Below: two closeups of Chinking. I've been after these guys all day to stop with the horrible racist slang and call it the less offensive "Chinese-ing" but they won't hear it.
Basically, you build this box of Lincoln Logs, and then you hammer whatever crap you've got lying around -- rocks, smaller logs, sticks, we even found corn cobs -- in between the logs to insulate your drafty box. Then you cement the stuff in with mud made from clay, plaster of Paris, and gypsum.
When your chinking wears out, you'll stuff anything in to stop a draft. Below, a piece of redware crammed into a fault in the chimney.
Below:Who's going to shoe your pretty little foot/Who's going to glove your hand
Tiny little foot. A size 2, maybe? But not a girl. A woman's foot.
Below: The highest log comes off the eastern wall. It will be tagged, its position in the structure mapped. It will be the highest log again.
After a marathon session of hard-slogging lath-and-plaster removal, using heavy four-foot prybars which left my carpal-tunnel elbow and my rotator-cuff-arthritic shoulder in agony, we're really down to bare bones. I stood on those joists pictured below, whacking away at chinking, and feeling the structure becoming less and less solid with each whack. I was reminded in no uncertain way of the stereotypical cartoon of the man sawing away at the branch he's sitting on. Is this really wise?
I was constrained to ask myself.
Here's where we left off today. Tomorrow we'll get the rest of it down with the forklift.

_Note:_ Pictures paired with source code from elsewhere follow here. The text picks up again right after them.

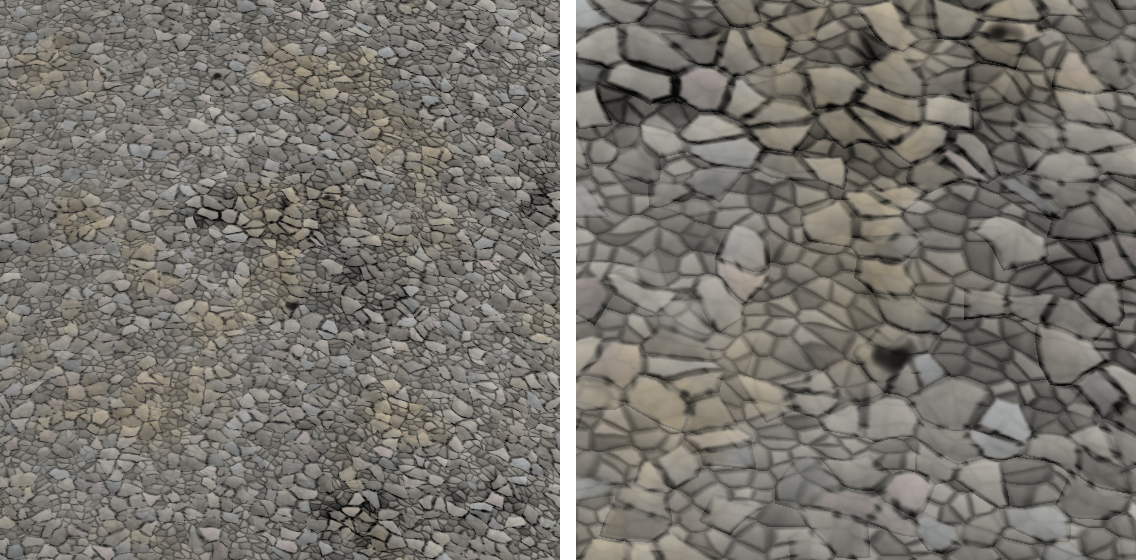
Left: the whole. Right: its middle third, enlarged.
This texture is drawn by a three.js fragment shader. Its source:

```glsl
// Weathered asphalt: flattened grey stone chips in fine grit, with dark worn patches and pits.
varying vec2 vUv;

const vec3 GREY = vec3(1.02, 1.0, 0.955);
const vec3 OCHRE = vec3(1.10, 1.0, 0.81);
const vec3 ROSE = vec3(1.07, 0.98, 0.94);
const vec3 SLATE = vec3(0.97, 1.0, 1.02);

float hash(vec2 p) {
  return fract(sin(dot(p, vec2(127.1, 311.7))) * 43758.5453);
}

vec2 hash2(vec2 p) {
  return vec2(hash(p), hash(p + 37.2));
}

float noise(vec2 p) {
  vec2 i = floor(p);
  vec2 f = fract(p);
  f = f * f * (3.0 - 2.0 * f);
  float low = mix(hash(i), hash(i + vec2(1.0, 0.0)), f.x);
  float high = mix(hash(i + vec2(0.0, 1.0)), hash(i + 1.0), f.x);
  return mix(low, high, f.y);
}

float fbm(vec2 p) {
  float sum = 0.0;
  float gain = 0.5;
  for (int i = 0; i < 4; i++) {
    sum += gain * noise(p);
    p = p * 2.03 + 17.1;
    gain *= 0.5;
  }
  return sum / 0.9375;
}

// Voronoi chips: x = distance to the border, y = chip id, zw = offset from the chip centre.
vec4 chips(vec2 p) {
  vec2 cell = floor(p);
  vec2 nearest = vec2(0.0);
  vec2 nearestCell = cell;
  float best = 9.0;
  for (int y = -1; y <= 1; y++) {
    for (int x = -1; x <= 1; x++) {
      vec2 c = cell + vec2(float(x), float(y));
      vec2 d = c + hash2(c) - p;
      if (dot(d, d) < best) {
        best = dot(d, d);
        nearest = d;
        nearestCell = c;
      }
    }
  }
  float border = 1.0;
  for (int y = -2; y <= 2; y++) {
    for (int x = -2; x <= 2; x++) {
      vec2 c = nearestCell + vec2(float(x), float(y));
      vec2 d = c + hash2(c) - p;
      vec2 gap = d - nearest;
      if (dot(gap, gap) > 0.0001) {
        border = min(border, dot(0.5 * (d + nearest), normalize(gap)));
      }
    }
  }
  return vec4(border, hash(nearestCell + 71.7), -nearest);
}

// Ground coordinates: slightly tilted, with smaller chips towards the top.
vec2 ground(vec2 uv) {
  vec2 p = vec2((uv.x - 0.5) * (1.0 + 0.28 * uv.y), uv.y * (1.0 + 0.14 * uv.y));
  p += 0.012 * (vec2(noise(uv * 34.0), noise(uv * 34.0 + 50.0)) - 0.5);
  float tilt = 0.24 + 0.2 * (uv.x - 0.5);
  return vec2(p.x * cos(tilt) - p.y * sin(tilt), p.x * sin(tilt) + p.y * cos(tilt));
}

// Scattered ragged patches where the binder shows.
float wornPatches(vec2 uv) {
  float worn = 0.0;
  for (int i = 0; i < 7; i++) {
    float k = float(i);
    vec2 centre = vec2(sqrt(hash(vec2(k, 3.1))), 0.65 * hash(vec2(k, 8.4)));
    float radius = mix(0.03, 0.085, hash(vec2(k, 5.7)));
    vec2 d = (uv - centre) / (radius * vec2(1.25, 0.85));
    worn += exp(-dot(d, d));
  }
  return clamp(worn, 0.0, 1.0) * smoothstep(0.25, 0.65, fbm(uv * 26.0));
}

// Small black holes with uneven rims.
float pits(vec2 uv) {
  float depth = 0.0;
  for (int i = 0; i < 3; i++) {
    vec2 centre = 0.1 + 0.8 * hash2(vec2(float(i), 21.3));
    float d = length((uv - centre) * vec2(0.75, 1.1)) + 0.009 * (noise(uv * 90.0) - 0.5);
    depth = max(depth, 1.0 - smoothstep(0.004, 0.011, d));
  }
  return depth;
}

void main() {
  vec2 p = ground(vUv);
  vec4 grit = chips(p * vec2(58.0, 88.0) + 9.0);
  vec4 stone = chips(p * vec2(33.0, 47.0));
  float worn = wornPatches(vUv);
  float rough = fbm(vUv * 75.0);

  // Grit bed
  float gritTop = smoothstep(0.0, 0.24, grit.x + 0.14 * (rough - 0.5));
  float bed = mix(0.33, 0.40 + 0.17 * grit.y, gritTop) + 0.10 * grit.w;

  // Larger stones, lit from above, with a dark seam that is deeper below
  float exposed = smoothstep(0.25, 0.5, stone.y);
  float edge = stone.x + 0.13 * (rough - 0.5);
  float seam = (1.0 - smoothstep(0.0, 0.13, edge)) * exposed;
  float top = smoothstep(0.04, 0.17, edge) * exposed;
  float face = 0.43 + 0.19 * fract(stone.y * 13.7) + 0.14 * stone.w;
  float tone = mix(bed, face, 0.85 * top);
  tone -= seam * (0.10 - 0.12 * stone.w);

  // Broad light, grain and wear
  float contrast = mix(0.95, 1.2, smoothstep(0.1, 0.9, vUv.x));
  tone = 0.475 + (tone - 0.455) * contrast;
  tone += 0.09 * (fbm(vUv * 5.0) - 0.5) + 0.12 * (rough - 0.5);
  tone -= worn * mix(0.25, 0.04, top);
  tone = mix(tone, 0.06, 0.9 * pits(vUv));

  // Mineral tints
  float kind = fract(stone.y * 41.3);
  vec3 tint = mix(GREY, SLATE, 0.7 * smoothstep(0.65, 0.8, kind) * top);
  tint = mix(tint, ROSE, 0.6 * smoothstep(0.86, 0.92, kind) * top);
  float ochre = smoothstep(0.52, 0.75, fbm(vUv * 8.0 + 31.0));
  tint = mix(tint, OCHRE, ochre * (0.35 + 0.4 * top * grit.y));
  gl_FragColor = vec4(clamp(tone, 0.03, 0.78) * tint, 1.0);
}
```
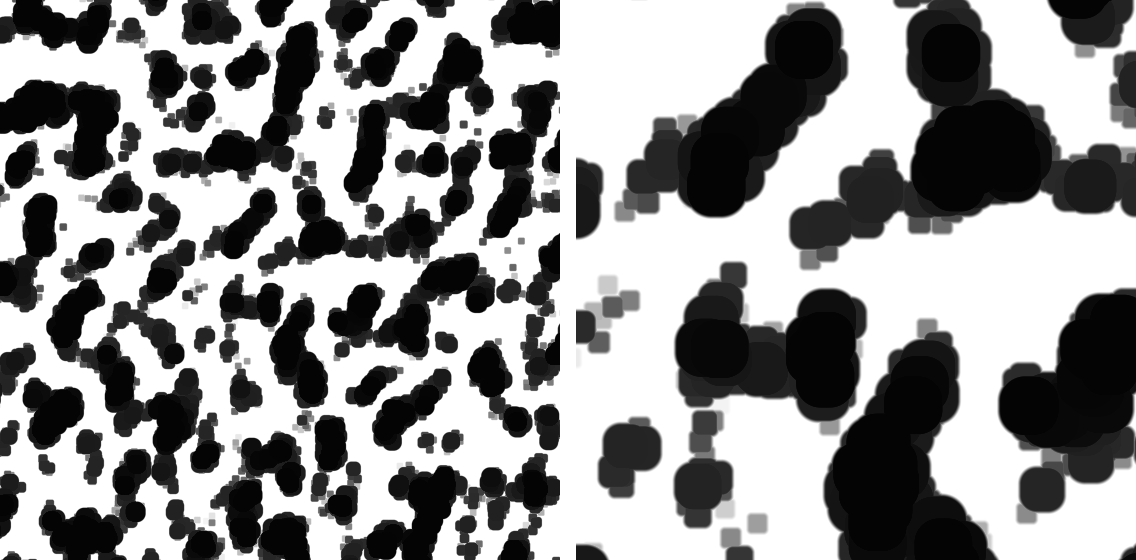
Left: the whole. Right: its middle third, enlarged.
A Shadertoy shader for this texture:

```glsl
// Ragged black blotches on white, built from overlapping rounded-square stamps.

float hash(vec2 p) {
    return fract(sin(dot(p, vec2(127.1, 311.7))) * 43758.5453);
}

// Dot product of a random unit gradient with the offset from its lattice corner
float corner(vec2 cell, vec2 offset) {
    float angle = 6.2832 * hash(cell);
    return dot(vec2(cos(angle), sin(angle)), offset);
}

float gradientNoise(vec2 p) {
    vec2 i = floor(p), f = fract(p);
    vec2 u = f * f * f * (f * (f * 6.0 - 15.0) + 10.0);
    vec2 e = vec2(1.0, 0.0);
    return mix(mix(corner(i, f), corner(i + e.xy, f - e.xy), u.x),
               mix(corner(i + e.yx, f - e.yx), corner(i + e.xx, f - e.xx), u.x), u.y);
}

// Blotch field, stretched upright and leaning to the right
float blotchField(vec2 p) {
    vec2 q = vec2(p.x - 0.25 * p.y, p.y) * vec2(18.0, 13.0) + 20.0;
    return gradientNoise(q) + 0.45 * gradientNoise(q * 1.9 + 37.0);
}

float roundedSquare(vec2 p, float halfSize) {
    float cornerRadius = halfSize * smoothstep(-0.006, 0.019, halfSize) * 0.85;
    return length(max(abs(p) - halfSize + cornerRadius, 0.0)) - cornerRadius;
}

void mainImage(out vec4 fragColor, in vec2 fragCoord) {
    vec2 uv = fragCoord / iResolution.y;
    float gridCount = 92.0;
    vec2 home = floor(uv * gridCount);
    float shade = 1.0;

    // Keep the darkest of the nearby stamps
    for (int y = -2; y <= 2; y++) {
        for (int x = -2; x <= 2; x++) {
            vec2 cell = home + vec2(x, y);
            vec2 jitter = vec2(hash(cell + 11.3), hash(cell + 47.9));
            vec2 center = (cell + 0.05 + 0.9 * jitter) / gridCount;
            float depth = blotchField(center) - 0.07 + 0.13 * (hash(cell + 83.1) - 0.5);
            if (depth <= 0.0) continue;

            // Deeper stamps are larger and darker
            float halfSize = mix(0.0058, 0.0185, smoothstep(0.0, 0.3, depth));
            float tone = 0.015 + 0.125 * (1.0 - smoothstep(0.17, 0.33, depth))
                       + 0.82 * exp(-30.0 * depth);
            float edge = roundedSquare(uv - center, halfSize);
            shade = min(shade, mix(tone, 1.0, smoothstep(-0.0014, 0.0014, edge)));
        }
    }
    fragColor = vec4(vec3(shade), 1.0);
}
```
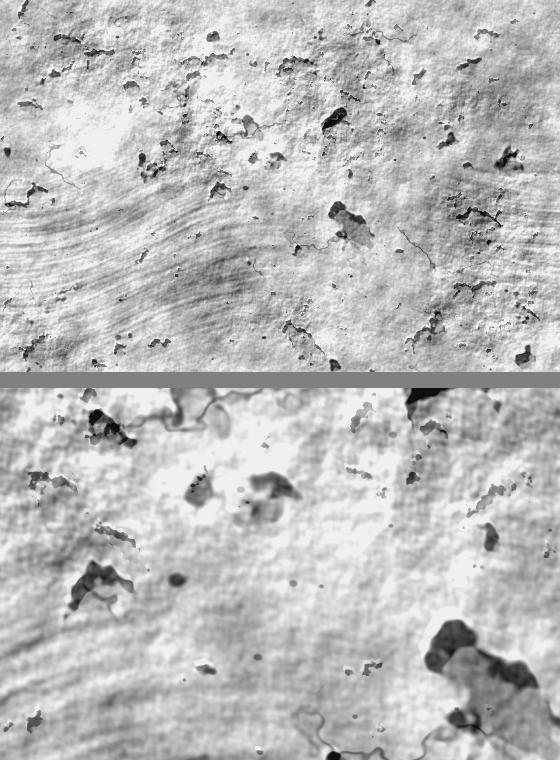
Top, the full canvas; bottom, a detail of the centre.
This texture is drawn by a Shadertoy shader. Its source:

```glsl
// Weathered grey plaster: trowel strokes, peeling flakes, cavities, cracks and pits, tiling both ways.

const float TAU = 6.28318;

// Integer hash giving two values in -1..1
vec2 hash(vec2 cell, float seed) {
    uvec3 q = uvec3(ivec3(ivec2(cell), int(seed)));
    q = q * 1664525u + 1013904223u;
    q.x += q.y * q.z; q.y += q.z * q.x; q.z += q.x * q.y;
    q ^= q >> 16u;
    q.x += q.y * q.z; q.y += q.z * q.x; q.z += q.x * q.y;
    return vec2(q.xy >> 16u) / 32767.5 - 1.0;
}

float corner(vec2 cell, vec2 cells, vec2 toPoint, float seed) {
    return dot(hash(mod(cell, cells), seed), toPoint);
}

// Gradient noise that wraps after a whole number of cells
float noise(vec2 uv, vec2 cells, float seed) {
    vec2 p = uv * cells, i = floor(p), f = p - i;
    vec2 w = f * f * f * (f * (f * 6.0 - 15.0) + 10.0);
    vec2 e = vec2(1.0, 0.0);
    float low = mix(corner(i, cells, f, seed), corner(i + e.xy, cells, f - e.xy, seed), w.x);
    float high = mix(corner(i + e.yx, cells, f - e.yx, seed), corner(i + e.xx, cells, f - e.xx, seed), w.x);
    return 1.6 * mix(low, high, w.y);
}

float fbm(vec2 uv, vec2 cells, int octaves, float seed) {
    float sum = 0.0, amp = 0.5;
    for (int k = 0; k < octaves; k++) {
        sum += amp * noise(uv, cells, seed + float(k));
        cells *= 2.0;
        amp *= 0.55;
    }
    return sum;
}

// Soft elliptical region, repeated with the tile
float patchMask(vec2 uv, vec2 centre, vec2 size) {
    vec2 d = (fract(uv - centre + 0.5) - 0.5) / size;
    return 1.0 - smoothstep(0.4, 1.0, length(d));
}

float peel(vec2 uv, vec2 cells, float level, float seed) {
    return smoothstep(level, level + 0.05, fbm(uv, cells, 5, seed));
}

// Peeled area, shadow under its upper lip, lit rim above the lip
vec3 flake(vec2 uv, vec2 cells, float level, float reach, float seed) {
    vec2 up = vec2(-0.3, 1.0) * reach;
    float here = peel(uv, cells, level, seed);
    float above = peel(uv + up, cells, level, seed);
    float below = peel(uv - 0.45 * up, cells, level, seed);
    return vec3(here, here * (1.0 - above), (1.0 - here) * below);
}

// Fine parallel scratches along a curved, slightly wavering sweep
float strokes(vec2 uv, float bend, float seed) {
    float waver = 0.02 * noise(uv, vec2(4.0, 5.0), seed + 3.0);
    vec2 s = vec2(uv.x, uv.y + bend * cos(TAU * uv.x) + waver);
    return 0.3 * noise(s, vec2(3.0, 22.0), seed) + 0.5 * noise(s, vec2(5.0, 56.0), seed + 1.0)
         + 0.6 * noise(s, vec2(9.0, 120.0), seed + 2.0);
}

float relief(vec2 uv, vec2 cells, float seed) {
    vec2 towardLight = vec2(-0.002, 0.004);
    return fbm(uv, cells, 5, seed) - fbm(uv + towardLight, cells, 5, seed);
}

// Sparse small holes, one candidate per cell
float pits(vec2 uv, vec2 cells, float share, float seed) {
    vec2 p = uv * cells, i = floor(p), id = mod(i, cells);
    vec2 pick = 0.5 + 0.5 * hash(id, seed + 1.0);
    float radius = mix(0.05, 0.13, pick.y * pick.y);
    float d = length((p - i - 0.5 - 0.25 * hash(id, seed)) * vec2(0.8, 1.0));
    return step(pick.x, share) * (1.0 - smoothstep(0.5 * radius, 1.3 * radius, d));
}

float cracks(vec2 uv, vec2 cells, float seed) {
    float line = 1.0 - smoothstep(0.0, 0.02, abs(fbm(uv, cells, 6, seed)));
    return line * smoothstep(0.1, 0.25, fbm(uv, cells + 2.0, 3, seed + 10.0));
}

void mainImage(out vec4 fragColor, in vec2 fragCoord) {
    vec2 uv = fragCoord / iResolution.xy;
    vec2 ragged = uv + 0.04 * vec2(fbm(uv, vec2(6.0, 4.0), 5, 11.0), fbm(uv, vec2(6.0, 4.0), 5, 21.0));

    // Regions of smooth trowelled and of crumbling plaster
    float sweep = patchMask(ragged, vec2(0.2, 0.3), vec2(0.4, 0.34));
    float sideSweep = patchMask(ragged, vec2(0.92, 0.42), vec2(0.26, 0.3));
    float rough = smoothstep(0.0, 0.36, fbm(ragged, vec2(4.0, 3.0), 4, 31.0));
    rough = max(rough, 0.8 * patchMask(ragged, vec2(0.22, 0.86), vec2(0.24, 0.17)));
    rough = max(rough, 0.8 * patchMask(ragged, vec2(0.61, 0.74), vec2(0.17, 0.32)));
    rough *= 1.0 - 0.75 * sweep;

    // Mottled base tone and grain
    float tone = 0.795 + 0.46 * fbm(ragged, vec2(3.0, 2.0), 5, 41.0);
    tone += 0.25 * fbm(uv, vec2(20.0, 13.0), 5, 51.0) + 0.07 * noise(uv, vec2(190.0, 127.0), 61.0);

    // Trowel strokes and vertical stains
    tone += strokes(uv, 0.1, 71.0) * (0.04 + 0.27 * sweep) - 0.04 * sweep;
    tone += 0.2 * sideSweep * strokes(uv, 0.05, 81.0);
    float stain = noise(uv, vec2(36.0, 3.0), 91.0) + 0.6 * noise(uv, vec2(100.0, 6.0), 92.0);
    tone += 0.1 * stain * patchMask(ragged, vec2(0.66, 0.6), vec2(0.24, 0.49));

    // Lit surface relief
    tone += mix(0.85, 2.0, rough) * relief(uv, vec2(18.0, 12.0), 101.0) - 0.08 * rough;

    // Crumbs, thin flakes, then deep cavities
    vec3 crumbs = flake(uv, vec2(30.0, 20.0), 0.43 - 0.25 * rough, 0.008, 171.0);
    tone += dot(crumbs, vec3(-0.05, -0.28, 0.13));
    vec3 thin = flake(uv, vec2(11.0, 8.0), 0.36 - 0.24 * rough, 0.012, 111.0);
    tone += dot(thin, vec3(-0.1, -0.34, 0.14));
    vec3 deep = flake(uv, vec2(6.0, 4.0), 0.3 - 0.07 * rough + 0.05 * sweep, 0.024, 121.0);
    tone += dot(deep, vec3(-0.18, -0.36, 0.15));

    // Cracks and pits
    tone -= 0.3 * cracks(uv, vec2(4.0, 3.0), 131.0);
    tone -= 0.5 * pits(uv, vec2(26.0, 17.0), 0.035, 151.0) + 0.3 * pits(uv, vec2(54.0, 36.0), 0.03, 161.0);

    fragColor = vec4(vec3(clamp(tone, 0.06, 0.94)), 1.0);
}
```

I told myself I'd include the the next photo, which shows the evening view from the cabin, because it "establishes context." Truth be told, I'm just feeling a little home-proud this evening.